Only lines holding the word "tooth" should be copied from the material.
▶
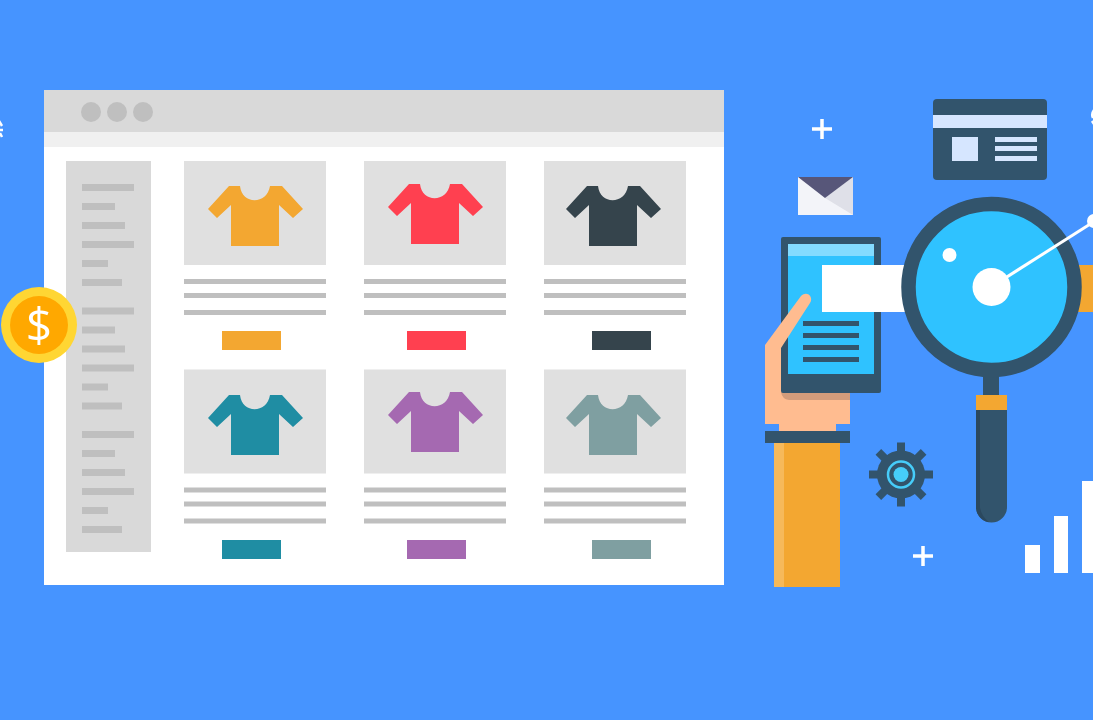
<!DOCTYPE html>
<html lang="en">
<head>
<meta charset="utf-8">
<title>Online shop and product search</title>
<style>
:root {
  --sky: #4694ff;
  --white: #ffffff;
  --bar: #d9d9d9;
  --tray: #f0f0f0;
  --tile: #e0e0e0;
  --line: #bfbfbf;
  --amber: #f3a731;
  --amber-light: #f6b95a;
  --red: #ff4050;
  --slate: #35444c;
  --teal: #1f8da3;
  --violet: #a569b1;
  --sage: #7f9fa1;
  --navy: #32546c;
  --navy-dark: #2b485e;
  --cyan: #2fc2ff;
  --cyan-light: #83dbff;
  --ice: #d6e6ff;
  --skin: #ffbc90;
  --skin-shade: #d39c7b;
  --coin-rim: #ffd633;
  --coin-face: #ffa800;
}
html, body { margin: 0; height: 100%; overflow: hidden; background: var(--sky); }
.banner { display: block; width: 1093px; height: 720px; background: var(--sky); }
.white { fill: var(--white); }
.bar { fill: var(--bar); }
.line { fill: var(--line); }
.navy { fill: var(--navy); }
.ice { fill: var(--ice); }
.skin { fill: var(--skin); }
.amber { fill: var(--amber); color: var(--amber); }
.red { color: var(--red); }
.slate { color: var(--slate); }
.teal { color: var(--teal); }
.violet { color: var(--violet); }
.sage { color: var(--sage); }
.tint { fill: currentColor; }
.stroke { fill: none; stroke: var(--white); }
.coin-sign { font: 400 47px "Open Sans", "Noto Sans", sans-serif; fill: var(--white); text-anchor: middle; }
</style>
</head>
<body>
<svg class="banner" viewBox="0 0 1093 720" role="img" aria-label="Shop window with shirts beside a hand holding a phone and a magnifying glass">
  <defs>
    <path id="shirt" d="M45 25H56C58 44 83 44 86 25H98L119 48L109 57L95 44V85H47V44L33 57L24 48Z"/>
    <g id="card">
      <rect width="142" height="104" fill="var(--tile)"/>
      <g class="line">
        <rect y="118" width="142" height="5"/>
        <rect y="132" width="142" height="5"/>
        <rect y="149" width="142" height="5"/>
      </g>
    </g>
    <rect id="button" width="59" height="19"/>
    <g id="menu-group" class="line">
      <rect width="52" height="7"/>
      <rect y="19" width="33" height="7"/>
      <rect y="38" width="43" height="7"/>
      <rect y="57" width="52" height="7"/>
      <rect y="76" width="26" height="7"/>
      <rect y="95" width="40" height="7"/>
    </g>
    <path id="plus" class="stroke" stroke-width="3.5" d="M-10 0H10M0-10V10"/>
    <rect id="tooth" x="-4" y="-32" width="8" height="64"/>
  </defs>

  <g id="shop-window">
    <rect class="white" x="44" y="90" width="680" height="495"/>
    <rect class="bar" x="44" y="90" width="680" height="43"/>
    <rect x="44" y="132" width="680" height="15" fill="var(--tray)"/>
    <g class="line">
      <circle cx="91" cy="112" r="10"/>
      <circle cx="117" cy="112" r="10"/>
      <circle cx="143" cy="112" r="10"/>
    </g>

    <g id="sidebar">
      <rect class="bar" x="66" y="161" width="85" height="391"/>
      <use href="#menu-group" x="82" y="184"/>
      <use href="#menu-group" x="82" y="307.5"/>
      <use href="#menu-group" x="82" y="431"/>
    </g>

    <g id="products">
      <g class="amber">
        <use href="#card" x="184" y="161"/>
        <use class="tint" href="#shirt" x="184" y="161"/>
        <use class="tint" href="#button" x="222" y="331"/>
      </g>
      <g class="red">
        <use href="#card" x="364" y="161"/>
        <use class="tint" href="#shirt" x="364" y="159"/>
        <use class="tint" href="#button" x="407" y="331"/>
      </g>
      <g class="slate">
        <use href="#card" x="544" y="161"/>
        <use class="tint" href="#shirt" x="542" y="161"/>
        <use class="tint" href="#button" x="592" y="331"/>
      </g>
      <g class="teal">
        <use href="#card" x="184" y="369.5"/>
        <use class="tint" href="#shirt" x="184" y="370"/>
        <use class="tint" href="#button" x="222" y="540"/>
      </g>
      <g class="violet">
        <use href="#card" x="364" y="369.5"/>
        <use class="tint" href="#shirt" x="364" y="367"/>
        <use class="tint" href="#button" x="407" y="540"/>
      </g>
      <g class="sage">
        <use href="#card" x="544" y="369.5"/>
        <use class="tint" href="#shirt" x="542" y="370"/>
        <use class="tint" href="#button" x="592" y="540"/>
      </g>
    </g>
  </g>

  <g id="coin">
    <circle cx="39" cy="325" r="38" fill="var(--coin-rim)"/>
    <circle cx="39" cy="325" r="29" fill="var(--coin-face)"/>
    <text class="coin-sign" x="39" y="342">$</text>
  </g>

  <g id="envelope">
    <rect x="798" y="177" width="55" height="38" fill="#f3f4f9"/>
    <path d="M853 177V215L825 198Z" fill="#dfe0e8"/>
    <path d="M798 177H853L825 198Z" fill="#575679"/>
  </g>

  <g id="payment-card">
    <rect class="navy" x="933" y="99" width="114" height="81" rx="4"/>
    <g class="ice">
      <rect x="933" y="115" width="114" height="13"/>
      <rect x="952" y="137" width="26" height="24"/>
      <rect x="995" y="137" width="42" height="5"/>
      <rect x="995" y="146" width="42" height="5"/>
      <rect x="995" y="156" width="42" height="5"/>
    </g>
  </g>

  <g id="hand-with-phone">
    <path class="skin" d="M765 345H850V424H836V432H779V424H765Z"/>
    <path d="M781 392H850V400H789Q782 399 781 392Z" fill="var(--skin-shade)"/>
    <rect class="navy" x="781" y="237" width="100" height="156" rx="2"/>
    <rect x="788" y="244" width="86" height="130" fill="var(--cyan)"/>
    <rect x="788" y="244" width="86" height="12" fill="var(--cyan-light)"/>
    <g class="navy">
      <rect x="803" y="321" width="56" height="5"/>
      <rect x="803" y="333" width="56" height="5"/>
      <rect x="803" y="345" width="56" height="5"/>
      <rect x="803" y="357" width="56" height="5"/>
    </g>
    <rect class="white" x="822" y="265" width="100" height="47"/>
    <path class="skin" d="M765 345L801 296C807 290 814 297 810 303L781 348V395H765Z"/>
    <rect class="amber" x="774" y="442" width="66" height="145"/>
    <rect x="774" y="442" width="10" height="145" fill="var(--amber-light)"/>
    <rect class="navy" x="765" y="431" width="85" height="12"/>
  </g>

  <g id="magnifier">
    <rect class="amber" x="1070" y="265" width="23" height="47"/>
    <rect class="navy" x="983" y="372" width="16" height="26"/>
    <path class="navy" d="M976 407H1007V507A15.500 15.500 0 0 1 976 507Z"/>
    <path d="M976 407H980V507Q981 516 989 522A15 15 0 0 1 976 507Z" fill="var(--navy-dark)"/>
    <rect class="amber" x="976" y="395" width="31" height="15"/>
    <circle cx="991.500" cy="287" r="83" fill="var(--cyan)" stroke="var(--navy)" stroke-width="14.500"/>
    <circle class="white" cx="949.500" cy="255" r="7"/>
    <circle class="white" cx="991.500" cy="287" r="19"/>
    <path class="stroke" stroke-width="3" d="M991 287L1095 221"/>
    <circle class="white" cx="1094" cy="221" r="7"/>
  </g>

  <g id="gear" transform="translate(901 474.500)">
    <g class="navy">
      <use href="#tooth"/>
      <use href="#tooth" transform="rotate(45)"/>
      <use href="#tooth" transform="rotate(90)"/>
      <use href="#tooth" transform="rotate(135)"/>
      <circle r="24"/>
    </g>
    <circle r="13" fill="none" stroke="#46cdfa" stroke-width="2.500"/>
    <circle r="7.500" fill="#46cdfa"/>
  </g>

  <g id="bar-chart" class="white">
    <rect x="1025" y="545" width="15" height="28"/>
    <rect x="1054" y="516" width="14" height="57"/>
    <rect x="1082" y="481" width="11" height="92"/>
  </g>

  <g id="sparks">
    <use href="#plus" x="822" y="129"/>
    <use href="#plus" x="923" y="556"/>
    <path class="stroke" stroke-width="2.500" d="M-1 121L2 126M-1 130H3M0 133L2 137"/>
    <path class="stroke" stroke-width="2.500" d="M1094 110Q1091 114 1093 118M1092 121L1094 124"/>
  </g>
</svg>
</body>
</html>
◀
Finished task:
    <rect id="tooth" x="-4" y="-32" width="8" height="64"/>
      <use href="#tooth"/>
      <use href="#tooth" transform="rotate(45)"/>
      <use href="#tooth" transform="rotate(90)"/>
      <use href="#tooth" transform="rotate(135)"/>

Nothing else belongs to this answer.